Our cats love to be groomed. This is a very good thing, especially this time of year when they both are shedding profusely. We, too, find it a satisfying experience: better to catch that fur with a comb than to see it plastered on the furniture and tumbling in clumps across the floor like tumbleweeds.
This spring, grooming our kitties has taken on a higher purpose in the Year of the Bird—a time for celebrating the immeasurable contributions and importance of the Migratory Bird Treaty Act , established 100 years ago this year.
That because it’s not only the Year of the Bird, it’s also year of the Maine Breeding Bird Atlas (and will be for the next five years). This project, run by the U.S. Fish & Wildlife Service, maps the distribution of breeding birds in a particular area, including Maine. Thus we are finding ourselves glued to watching the drama of the social lives of our local birds. In particular, we’re spying in hopes of catching a glimpse of some behavior that would allow us to confirm that the bird species in question is indeed nesting and raising young. Of course, we’re most carefully scrutinizing the breeding bird atlas block where we live, since we can watch the birds of often and closely as we engage in our everyday activities.
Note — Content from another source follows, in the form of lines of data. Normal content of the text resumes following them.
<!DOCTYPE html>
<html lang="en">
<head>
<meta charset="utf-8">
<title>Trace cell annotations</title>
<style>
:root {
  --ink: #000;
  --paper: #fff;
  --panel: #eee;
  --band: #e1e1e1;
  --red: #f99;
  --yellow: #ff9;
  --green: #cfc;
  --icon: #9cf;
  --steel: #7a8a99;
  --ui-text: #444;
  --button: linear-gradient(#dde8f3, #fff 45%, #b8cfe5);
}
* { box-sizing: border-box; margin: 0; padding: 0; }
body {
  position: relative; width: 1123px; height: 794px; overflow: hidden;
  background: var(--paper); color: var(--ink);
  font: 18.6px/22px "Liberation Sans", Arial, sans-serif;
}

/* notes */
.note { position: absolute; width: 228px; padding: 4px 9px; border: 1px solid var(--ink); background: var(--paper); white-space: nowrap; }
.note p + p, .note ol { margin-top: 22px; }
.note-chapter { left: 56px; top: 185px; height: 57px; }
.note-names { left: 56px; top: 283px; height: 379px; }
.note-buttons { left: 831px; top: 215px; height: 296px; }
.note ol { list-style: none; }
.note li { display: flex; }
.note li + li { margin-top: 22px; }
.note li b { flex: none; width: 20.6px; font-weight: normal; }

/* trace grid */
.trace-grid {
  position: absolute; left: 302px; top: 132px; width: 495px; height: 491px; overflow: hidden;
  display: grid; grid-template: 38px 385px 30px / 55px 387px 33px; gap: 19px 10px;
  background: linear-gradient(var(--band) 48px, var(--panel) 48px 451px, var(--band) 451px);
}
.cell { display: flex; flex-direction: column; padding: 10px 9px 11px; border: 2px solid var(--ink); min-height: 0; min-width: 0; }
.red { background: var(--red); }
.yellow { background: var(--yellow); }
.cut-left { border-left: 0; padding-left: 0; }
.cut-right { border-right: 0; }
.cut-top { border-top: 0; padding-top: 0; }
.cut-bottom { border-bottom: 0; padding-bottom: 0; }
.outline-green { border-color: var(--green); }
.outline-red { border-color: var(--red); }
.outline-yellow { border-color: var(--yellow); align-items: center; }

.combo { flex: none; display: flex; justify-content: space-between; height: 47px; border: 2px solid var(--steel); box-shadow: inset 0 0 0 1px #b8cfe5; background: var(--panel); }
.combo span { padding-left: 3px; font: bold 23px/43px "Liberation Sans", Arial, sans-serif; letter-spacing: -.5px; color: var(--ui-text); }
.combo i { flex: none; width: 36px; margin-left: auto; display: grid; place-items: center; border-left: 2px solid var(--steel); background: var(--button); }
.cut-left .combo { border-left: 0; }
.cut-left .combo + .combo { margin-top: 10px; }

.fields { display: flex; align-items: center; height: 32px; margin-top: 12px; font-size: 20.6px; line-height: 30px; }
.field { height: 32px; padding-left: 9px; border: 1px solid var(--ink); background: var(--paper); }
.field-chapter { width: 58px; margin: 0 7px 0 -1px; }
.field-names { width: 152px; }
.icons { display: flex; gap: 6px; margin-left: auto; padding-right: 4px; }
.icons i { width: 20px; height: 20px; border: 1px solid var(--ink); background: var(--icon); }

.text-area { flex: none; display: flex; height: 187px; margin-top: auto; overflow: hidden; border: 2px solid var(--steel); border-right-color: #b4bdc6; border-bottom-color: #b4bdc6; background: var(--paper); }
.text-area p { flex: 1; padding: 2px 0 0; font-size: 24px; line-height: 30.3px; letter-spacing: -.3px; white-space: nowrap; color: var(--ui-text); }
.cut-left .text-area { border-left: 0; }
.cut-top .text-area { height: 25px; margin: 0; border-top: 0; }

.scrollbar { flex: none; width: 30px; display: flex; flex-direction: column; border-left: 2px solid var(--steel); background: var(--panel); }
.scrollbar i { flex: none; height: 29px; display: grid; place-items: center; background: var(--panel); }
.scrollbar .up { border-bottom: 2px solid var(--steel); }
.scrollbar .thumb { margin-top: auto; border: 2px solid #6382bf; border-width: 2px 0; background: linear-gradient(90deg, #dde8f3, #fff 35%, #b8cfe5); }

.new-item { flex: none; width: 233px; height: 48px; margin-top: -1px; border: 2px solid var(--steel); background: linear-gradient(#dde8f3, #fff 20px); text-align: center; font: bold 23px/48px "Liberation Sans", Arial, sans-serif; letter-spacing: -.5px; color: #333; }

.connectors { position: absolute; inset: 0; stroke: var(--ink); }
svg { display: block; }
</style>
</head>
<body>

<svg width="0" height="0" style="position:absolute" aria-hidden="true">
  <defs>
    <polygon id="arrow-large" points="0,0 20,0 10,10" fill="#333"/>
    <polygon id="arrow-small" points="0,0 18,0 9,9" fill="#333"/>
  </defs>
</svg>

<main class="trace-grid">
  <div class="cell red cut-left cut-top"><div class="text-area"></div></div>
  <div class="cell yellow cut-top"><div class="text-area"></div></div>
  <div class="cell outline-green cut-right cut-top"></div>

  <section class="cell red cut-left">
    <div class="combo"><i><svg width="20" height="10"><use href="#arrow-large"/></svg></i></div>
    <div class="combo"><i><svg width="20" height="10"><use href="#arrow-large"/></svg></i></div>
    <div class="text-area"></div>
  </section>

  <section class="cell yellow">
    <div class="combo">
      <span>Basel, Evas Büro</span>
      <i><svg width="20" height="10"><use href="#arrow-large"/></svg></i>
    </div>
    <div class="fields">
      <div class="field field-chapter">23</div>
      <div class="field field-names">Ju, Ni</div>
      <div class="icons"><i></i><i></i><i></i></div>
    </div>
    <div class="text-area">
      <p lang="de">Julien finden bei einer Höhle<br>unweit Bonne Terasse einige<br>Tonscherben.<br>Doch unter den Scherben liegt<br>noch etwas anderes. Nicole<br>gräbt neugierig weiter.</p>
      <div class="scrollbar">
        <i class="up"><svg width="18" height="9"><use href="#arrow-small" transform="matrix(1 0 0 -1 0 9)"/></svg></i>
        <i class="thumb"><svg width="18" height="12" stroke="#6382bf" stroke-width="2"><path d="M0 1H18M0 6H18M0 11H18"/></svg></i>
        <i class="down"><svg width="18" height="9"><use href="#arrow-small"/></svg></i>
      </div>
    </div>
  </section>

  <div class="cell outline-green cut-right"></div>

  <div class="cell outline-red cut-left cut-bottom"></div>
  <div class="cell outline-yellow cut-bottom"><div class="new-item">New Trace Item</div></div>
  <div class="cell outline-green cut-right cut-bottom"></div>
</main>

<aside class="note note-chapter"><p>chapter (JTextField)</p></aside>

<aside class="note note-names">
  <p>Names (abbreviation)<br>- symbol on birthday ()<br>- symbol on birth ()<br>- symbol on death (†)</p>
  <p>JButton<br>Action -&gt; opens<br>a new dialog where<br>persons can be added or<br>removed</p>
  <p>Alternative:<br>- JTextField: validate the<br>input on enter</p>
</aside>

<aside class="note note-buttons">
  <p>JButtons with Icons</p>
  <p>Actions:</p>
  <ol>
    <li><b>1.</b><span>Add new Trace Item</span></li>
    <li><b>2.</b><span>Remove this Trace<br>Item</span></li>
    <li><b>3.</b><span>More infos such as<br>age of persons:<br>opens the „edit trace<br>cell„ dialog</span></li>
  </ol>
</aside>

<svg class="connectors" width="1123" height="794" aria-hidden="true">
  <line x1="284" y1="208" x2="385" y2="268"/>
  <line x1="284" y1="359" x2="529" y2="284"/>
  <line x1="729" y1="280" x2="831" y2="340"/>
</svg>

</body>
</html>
Last week we noticed a Gray Catbird, having just arrived within the week, gathering material to build a nest. The bird had found a small piece of plastic from somewhere in the neighborhood and was carrying it off to its hidden nest site, probably deep in a tangle of bushes, as they typically prefer. That sighting confirmed Gray Catbird as breeding in our atlas block.
It also got us thinking more about what birds use in their nests.
We decided to help while also possibly make it easier to confirm more breeding birds in our atlas block by providing something safer than plastic for a bird to use in its nest: cat hair! We loved the irony of the idea of offering up to the birds the hair from our indoor-only cats (kept inside precisely to protect birds and other wildlife, as well as themselves). Lots of grooming, and happy cats, ensued. Soon we had handfuls of fluffy, warm feline fur.
Within minutes of putting the first batch out into the lilac tree near the bird feeders, we spotted a Tufted Titmouse gathering up a clump, the fur puffing out from both sides of the bill as it flew away toward our neighbor’s backyard: Another bird species confirmed as breeding for our atlas block!
A few days later we put out some more and a Black-capped Chickadee did the same thing. How gratifying!
We continue to watch expectantly to see if any other birds come to incorporate our cats’ fur into their homes.
Birds make use of an astounding array of items for their nests. While watching the aforementioned tennis match, we saw the silhouette of a large bird that appeared to have a very long tail. For a split-second, we thought we were looking at a Magnificent Frigatebird, visiting perhaps from Aruba! Closer inspection revealed that it was an Osprey carrying a very long stick to rebuild a nest, perhaps one that had been damaged in the wind storms of the past autumn and winter.
More comical-looking were the Double-crested Cormorants we saw down at Biddeford Pool last weekend. They were picking up strands and clumps of seaweed and flying over to a small island where a few dozen were building their small nest mounds on the ground.
One of the most endearing nesting materials we know of has to be what female common eiders use for their ground nests. They pluck out their own soft, downy breast feathers (the same feathers used in down jackets and comforters) to make an ultra-warm and cozy cushion for their eggs. When they occasionally leave to feed, the eggs are guaranteed to stay warm even on a cool spring day on the coast of Maine.
What a great way to continue in our celebration of the Year of the Bird, by indulging in our fascination with the most intimate details of their lives and remembering how fortunate we are that one hundred years ago the most historic of legislation came into law—the Migratory Bird Treaty Act—to ensure their protection!
This year, 2018, marks the 100-year anniversary of the signing of the Migratory Bird Treaty Act (MBTA). It’s because of this treaty that many bird species—including some for which Maine is well known—are still with us rather than disappearing from the earth forever. In honor of this anniversary, the Natural Resources Council of Maine, along with a large coalition of other groups including the National Geographic Society, Birdlife International, the National Audubon Society, the Cornell Lab of Ornithology, and others have declared 2018 to be the Year of the Bird. In celebration of this conservation success story, and to put the spotlight on the importance of initiatives such as these, birders Jeff and Allison Wells will be posting here each month during the “Year of the Bird.”